> What to produce:
Start at the line below containing "absolute; left: 113px;" and stop at the line containing "<h2>Horário</h2>". Repeat every line of that stretch exactly, and nothing outside it.

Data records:
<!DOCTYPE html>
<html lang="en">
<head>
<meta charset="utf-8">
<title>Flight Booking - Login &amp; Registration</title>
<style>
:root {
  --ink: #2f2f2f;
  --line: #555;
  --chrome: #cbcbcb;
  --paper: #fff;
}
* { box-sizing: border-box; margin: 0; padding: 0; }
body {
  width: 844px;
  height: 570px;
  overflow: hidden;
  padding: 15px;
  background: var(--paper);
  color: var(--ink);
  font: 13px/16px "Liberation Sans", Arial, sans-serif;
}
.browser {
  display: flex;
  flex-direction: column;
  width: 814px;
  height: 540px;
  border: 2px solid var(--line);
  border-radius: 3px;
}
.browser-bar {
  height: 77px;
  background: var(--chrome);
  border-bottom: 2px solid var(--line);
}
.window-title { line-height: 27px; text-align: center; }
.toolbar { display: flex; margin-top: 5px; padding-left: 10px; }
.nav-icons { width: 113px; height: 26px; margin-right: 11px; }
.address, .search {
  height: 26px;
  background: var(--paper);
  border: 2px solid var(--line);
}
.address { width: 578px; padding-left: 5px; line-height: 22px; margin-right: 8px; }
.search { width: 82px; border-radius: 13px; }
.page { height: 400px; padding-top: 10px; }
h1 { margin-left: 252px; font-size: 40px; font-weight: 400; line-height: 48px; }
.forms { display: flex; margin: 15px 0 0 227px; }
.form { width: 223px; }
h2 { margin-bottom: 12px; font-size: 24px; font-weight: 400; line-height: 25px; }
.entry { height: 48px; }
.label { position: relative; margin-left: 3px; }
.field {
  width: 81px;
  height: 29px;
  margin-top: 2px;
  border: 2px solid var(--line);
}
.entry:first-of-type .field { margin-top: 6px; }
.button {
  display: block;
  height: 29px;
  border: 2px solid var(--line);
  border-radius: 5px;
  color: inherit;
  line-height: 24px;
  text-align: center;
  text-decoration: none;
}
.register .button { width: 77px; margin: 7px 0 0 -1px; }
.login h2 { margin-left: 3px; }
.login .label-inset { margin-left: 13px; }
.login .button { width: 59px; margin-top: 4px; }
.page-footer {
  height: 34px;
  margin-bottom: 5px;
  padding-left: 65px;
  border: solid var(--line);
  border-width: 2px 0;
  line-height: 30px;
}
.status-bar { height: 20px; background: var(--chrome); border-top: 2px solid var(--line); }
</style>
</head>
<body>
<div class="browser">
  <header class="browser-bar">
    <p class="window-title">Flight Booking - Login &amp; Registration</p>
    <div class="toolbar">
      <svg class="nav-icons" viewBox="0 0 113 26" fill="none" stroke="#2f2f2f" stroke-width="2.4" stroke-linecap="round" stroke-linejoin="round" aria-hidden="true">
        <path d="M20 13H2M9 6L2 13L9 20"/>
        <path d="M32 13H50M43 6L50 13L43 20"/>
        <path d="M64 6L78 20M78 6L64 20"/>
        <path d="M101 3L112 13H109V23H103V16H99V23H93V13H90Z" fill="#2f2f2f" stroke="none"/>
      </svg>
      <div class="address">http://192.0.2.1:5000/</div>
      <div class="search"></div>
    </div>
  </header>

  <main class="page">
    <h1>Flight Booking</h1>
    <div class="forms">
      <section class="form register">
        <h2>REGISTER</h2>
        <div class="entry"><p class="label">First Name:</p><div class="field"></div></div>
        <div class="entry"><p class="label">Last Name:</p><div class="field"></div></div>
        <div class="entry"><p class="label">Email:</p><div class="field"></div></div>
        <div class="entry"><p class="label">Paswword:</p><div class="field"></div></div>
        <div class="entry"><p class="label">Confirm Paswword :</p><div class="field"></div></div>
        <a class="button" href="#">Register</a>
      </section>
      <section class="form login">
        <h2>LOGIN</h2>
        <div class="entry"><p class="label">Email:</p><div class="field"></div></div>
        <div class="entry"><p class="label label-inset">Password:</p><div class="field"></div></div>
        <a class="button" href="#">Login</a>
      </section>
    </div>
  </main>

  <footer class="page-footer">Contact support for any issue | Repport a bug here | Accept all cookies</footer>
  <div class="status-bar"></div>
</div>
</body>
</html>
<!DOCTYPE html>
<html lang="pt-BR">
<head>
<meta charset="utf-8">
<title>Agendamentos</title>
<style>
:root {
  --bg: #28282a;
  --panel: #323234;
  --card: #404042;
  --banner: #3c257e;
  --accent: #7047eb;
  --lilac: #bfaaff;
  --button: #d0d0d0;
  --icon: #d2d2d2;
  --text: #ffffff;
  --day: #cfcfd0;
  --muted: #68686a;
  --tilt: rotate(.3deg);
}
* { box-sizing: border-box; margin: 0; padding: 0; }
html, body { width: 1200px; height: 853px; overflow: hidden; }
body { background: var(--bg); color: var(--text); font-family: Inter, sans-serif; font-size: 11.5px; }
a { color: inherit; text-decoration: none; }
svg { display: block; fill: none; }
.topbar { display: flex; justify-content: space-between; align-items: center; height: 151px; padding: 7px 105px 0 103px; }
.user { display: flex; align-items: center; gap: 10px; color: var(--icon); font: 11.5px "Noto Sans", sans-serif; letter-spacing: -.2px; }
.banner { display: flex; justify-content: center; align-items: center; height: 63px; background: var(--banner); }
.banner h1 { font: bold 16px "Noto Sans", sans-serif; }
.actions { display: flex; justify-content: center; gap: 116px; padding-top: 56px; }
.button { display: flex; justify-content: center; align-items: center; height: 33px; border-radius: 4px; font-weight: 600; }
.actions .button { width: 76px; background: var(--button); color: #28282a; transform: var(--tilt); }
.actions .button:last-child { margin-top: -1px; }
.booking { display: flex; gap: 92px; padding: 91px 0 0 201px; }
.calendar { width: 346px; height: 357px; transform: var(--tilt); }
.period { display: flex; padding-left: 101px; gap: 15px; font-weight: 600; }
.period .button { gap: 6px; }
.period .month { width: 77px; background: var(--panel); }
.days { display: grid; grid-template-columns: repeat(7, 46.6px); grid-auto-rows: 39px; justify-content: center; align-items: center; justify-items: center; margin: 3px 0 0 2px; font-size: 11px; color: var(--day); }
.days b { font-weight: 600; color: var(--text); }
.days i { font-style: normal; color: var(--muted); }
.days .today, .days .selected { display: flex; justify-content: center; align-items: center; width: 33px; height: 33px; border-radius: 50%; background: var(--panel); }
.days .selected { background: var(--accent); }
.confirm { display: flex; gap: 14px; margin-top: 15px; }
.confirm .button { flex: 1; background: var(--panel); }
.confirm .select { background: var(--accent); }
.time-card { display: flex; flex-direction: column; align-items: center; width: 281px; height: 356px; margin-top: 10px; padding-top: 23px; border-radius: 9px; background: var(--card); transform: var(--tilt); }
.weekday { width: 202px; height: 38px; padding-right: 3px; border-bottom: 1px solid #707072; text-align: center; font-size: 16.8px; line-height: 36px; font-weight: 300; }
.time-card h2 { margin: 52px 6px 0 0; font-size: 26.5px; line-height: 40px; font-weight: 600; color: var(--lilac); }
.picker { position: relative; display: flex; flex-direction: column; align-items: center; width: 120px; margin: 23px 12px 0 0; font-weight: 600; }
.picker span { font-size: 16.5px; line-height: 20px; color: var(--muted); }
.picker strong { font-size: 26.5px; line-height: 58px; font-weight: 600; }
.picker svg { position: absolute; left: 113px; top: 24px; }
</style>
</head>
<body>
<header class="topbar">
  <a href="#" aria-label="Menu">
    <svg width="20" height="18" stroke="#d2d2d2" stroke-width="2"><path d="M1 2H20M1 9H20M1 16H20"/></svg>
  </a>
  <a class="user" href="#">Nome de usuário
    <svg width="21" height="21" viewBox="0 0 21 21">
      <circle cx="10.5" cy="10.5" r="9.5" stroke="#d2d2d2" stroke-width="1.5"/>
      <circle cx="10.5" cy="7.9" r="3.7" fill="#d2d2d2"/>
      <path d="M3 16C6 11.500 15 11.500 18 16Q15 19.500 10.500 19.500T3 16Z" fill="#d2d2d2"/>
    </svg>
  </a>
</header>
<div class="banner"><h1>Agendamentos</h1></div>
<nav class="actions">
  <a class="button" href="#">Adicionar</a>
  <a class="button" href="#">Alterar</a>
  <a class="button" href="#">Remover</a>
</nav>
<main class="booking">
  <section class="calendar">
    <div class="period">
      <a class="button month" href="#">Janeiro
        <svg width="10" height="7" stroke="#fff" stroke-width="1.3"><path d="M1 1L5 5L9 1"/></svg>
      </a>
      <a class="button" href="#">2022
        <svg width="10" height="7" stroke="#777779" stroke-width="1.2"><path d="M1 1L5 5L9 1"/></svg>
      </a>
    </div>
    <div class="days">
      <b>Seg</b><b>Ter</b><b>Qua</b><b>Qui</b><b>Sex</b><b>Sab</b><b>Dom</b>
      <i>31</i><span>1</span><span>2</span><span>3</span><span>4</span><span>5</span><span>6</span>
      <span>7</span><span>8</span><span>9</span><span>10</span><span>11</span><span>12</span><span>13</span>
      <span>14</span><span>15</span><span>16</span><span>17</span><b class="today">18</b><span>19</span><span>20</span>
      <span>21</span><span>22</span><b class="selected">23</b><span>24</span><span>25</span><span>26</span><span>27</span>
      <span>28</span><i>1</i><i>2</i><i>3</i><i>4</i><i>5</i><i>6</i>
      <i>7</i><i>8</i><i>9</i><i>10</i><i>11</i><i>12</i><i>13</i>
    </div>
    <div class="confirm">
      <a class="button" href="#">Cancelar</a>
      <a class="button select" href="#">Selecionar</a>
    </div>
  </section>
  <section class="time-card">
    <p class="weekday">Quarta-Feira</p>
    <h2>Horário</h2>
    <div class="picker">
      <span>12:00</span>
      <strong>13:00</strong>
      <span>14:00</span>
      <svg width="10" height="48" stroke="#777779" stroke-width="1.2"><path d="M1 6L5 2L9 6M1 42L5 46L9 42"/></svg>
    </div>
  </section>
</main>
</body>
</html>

> Solution to this exercise:
.picker svg { position: absolute; left: 113px; top: 24px; }
</style>
</head>
<body>
<header class="topbar">
  <a href="#" aria-label="Menu">
    <svg width="20" height="18" stroke="#d2d2d2" stroke-width="2"><path d="M1 2H20M1 9H20M1 16H20"/></svg>
  </a>
  <a class="user" href="#">Nome de usuário
    <svg width="21" height="21" viewBox="0 0 21 21">
      <circle cx="10.5" cy="10.5" r="9.5" stroke="#d2d2d2" stroke-width="1.5"/>
      <circle cx="10.5" cy="7.9" r="3.7" fill="#d2d2d2"/>
      <path d="M3 16C6 11.500 15 11.500 18 16Q15 19.500 10.500 19.500T3 16Z" fill="#d2d2d2"/>
    </svg>
  </a>
</header>
<div class="banner"><h1>Agendamentos</h1></div>
<nav class="actions">
  <a class="button" href="#">Adicionar</a>
  <a class="button" href="#">Alterar</a>
  <a class="button" href="#">Remover</a>
</nav>
<main class="booking">
  <section class="calendar">
    <div class="period">
      <a class="button month" href="#">Janeiro
        <svg width="10" height="7" stroke="#fff" stroke-width="1.3"><path d="M1 1L5 5L9 1"/></svg>
      </a>
      <a class="button" href="#">2022
        <svg width="10" height="7" stroke="#777779" stroke-width="1.2"><path d="M1 1L5 5L9 1"/></svg>
      </a>
    </div>
    <div class="days">
      <b>Seg</b><b>Ter</b><b>Qua</b><b>Qui</b><b>Sex</b><b>Sab</b><b>Dom</b>
      <i>31</i><span>1</span><span>2</span><span>3</span><span>4</span><span>5</span><span>6</span>
      <span>7</span><span>8</span><span>9</span><span>10</span><span>11</span><span>12</span><span>13</span>
      <span>14</span><span>15</span><span>16</span><span>17</span><b class="today">18</b><span>19</span><span>20</span>
      <span>21</span><span>22</span><b class="selected">23</b><span>24</span><span>25</span><span>26</span><span>27</span>
      <span>28</span><i>1</i><i>2</i><i>3</i><i>4</i><i>5</i><i>6</i>
      <i>7</i><i>8</i><i>9</i><i>10</i><i>11</i><i>12</i><i>13</i>
    </div>
    <div class="confirm">
      <a class="button" href="#">Cancelar</a>
      <a class="button select" href="#">Selecionar</a>
    </div>
  </section>
  <section class="time-card">
    <p class="weekday">Quarta-Feira</p>
    <h2>Horário</h2>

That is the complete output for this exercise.